The premise of The Player is much more straight forward than Blindspot, but it still contains that mystery element that is so in vogue these days. The idea here is that some super rich people are bored and place bets on the outcomes of crimes that are yet to happen, but they are somehow able to predict anyway. Rather than use these powers of foresight for good they instead introduce a random element, the titular player, and see how it impacts the outcome. Winchester’s Alex Kane is the newest such player, although rather reluctantly, and Snipes’ Mr. Johnson is the man who gives him his missions. The driving mystery of the series is not the identity of these mysterious super rich business men, but rather whether or not Alex’s ex-wife (who was about to lose the prefix to that title) was killed by that organization, and if she wasn’t killed finding where she is now. Enriching the mystery is the fact that Alex’s handler, and foil to Snipes, appears to have had a direct history with Alex’s wife. She also seems to be at least a little sympathetic to Alex’s plight, though that may just be an attempt at manipulating him.

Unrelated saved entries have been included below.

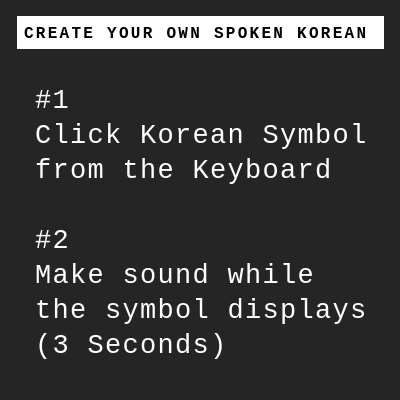
<!DOCTYPE html>
<html lang="en">
<head>
<meta charset="utf-8">
<title>Create your own spoken Korean</title>
<style>
:root {
  --background: #252525;
  --banner: #ffffff;
  --banner-text: #000000;
  --text: #ffffff;
}
* { box-sizing: border-box; margin: 0; padding: 0; }
html, body { width: 400px; height: 400px; overflow: hidden; }
body { background: var(--background); font-family: "Liberation Mono", monospace; }
.instructions { position: relative; width: 400px; height: 400px; overflow: hidden; background: var(--background); }
.banner {
  position: absolute; left: 17px; top: 16px; width: 367px; height: 33px;
  padding-left: 7px; overflow: hidden;
  background: var(--banner); color: var(--banner-text);
  font-size: 16px; font-weight: 700; line-height: 37px;
  letter-spacing: 2.27px; white-space: nowrap;
}
.steps {
  position: absolute; left: 35px; top: 84px;
  display: flex; flex-direction: column; gap: 35px;
  color: var(--text); font-size: 27px; line-height: 35px;
  letter-spacing: 1.3px; white-space: nowrap;
}
.step h2 { font: inherit; }
</style>
</head>
<body>
<main class="instructions">
  <h1 class="banner">CREATE YOUR OWN SPOKEN KOREAN</h1>
  <div class="steps">
    <section class="step">
      <h2>#1</h2>
      <p>Click Korean Symbol<br>from the Keyboard</p>
    </section>
    <section class="step">
      <h2>#2</h2>
      <p>Make sound while<br>the symbol displays<br>(3 Seconds)</p>
    </section>
  </div>
</main>
</body>
</html>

There’s layers and layers of deception and mystery at work here, but pretty much none of it matters. The mystery of Alex’s wife is mostly just there to keep Alex in a game that he finds morally reprehensible, the silent billionaire backers are there to provide a framework for the action-movie-of-the-week narrative, and Snipes is there to act as a proxy identity for the bored billionaires. That really is all you need to know since the main point of the show (as you might expect from a Snipes production) is action, pure and simple. And the action is certainly good, to be fair. As far as action shows go it has good production values, the actors and stuntmen know how to stage a good fight, and the framework is just shakily solid enough to give context. Sure that context isn’t very interesting or fleshed out, but for a show like this it doesn’t have to be. This is popcorn tv at its absurd finest.
Since 24 does seem to have wrapped for a while, and Strike Back is definitively done there is actually a gap in modern television for a good action show to jump in. Sure we have Arrow in the mix, as well as a few others like it, but this fills a slightly different niche and there is room for both. Television is getting to the point where we can start seeing movie quality action scenes and explosions, and this show seems dead-set on proving that. I would hardly consider it must-see TV by any stretch, but it does at least not have any pretensions of being anymore than it is. If you are looking for a weekly dose of giant fireballs, gunfights and car chases then this is the show for you. I went into this with expectations so low you’d need to use SONAR to find them, but this managed to pleasantly surprise me. It may not be something I watch each and every week as it airs, but it will make for some good rainy day viewing when I just need something mindless.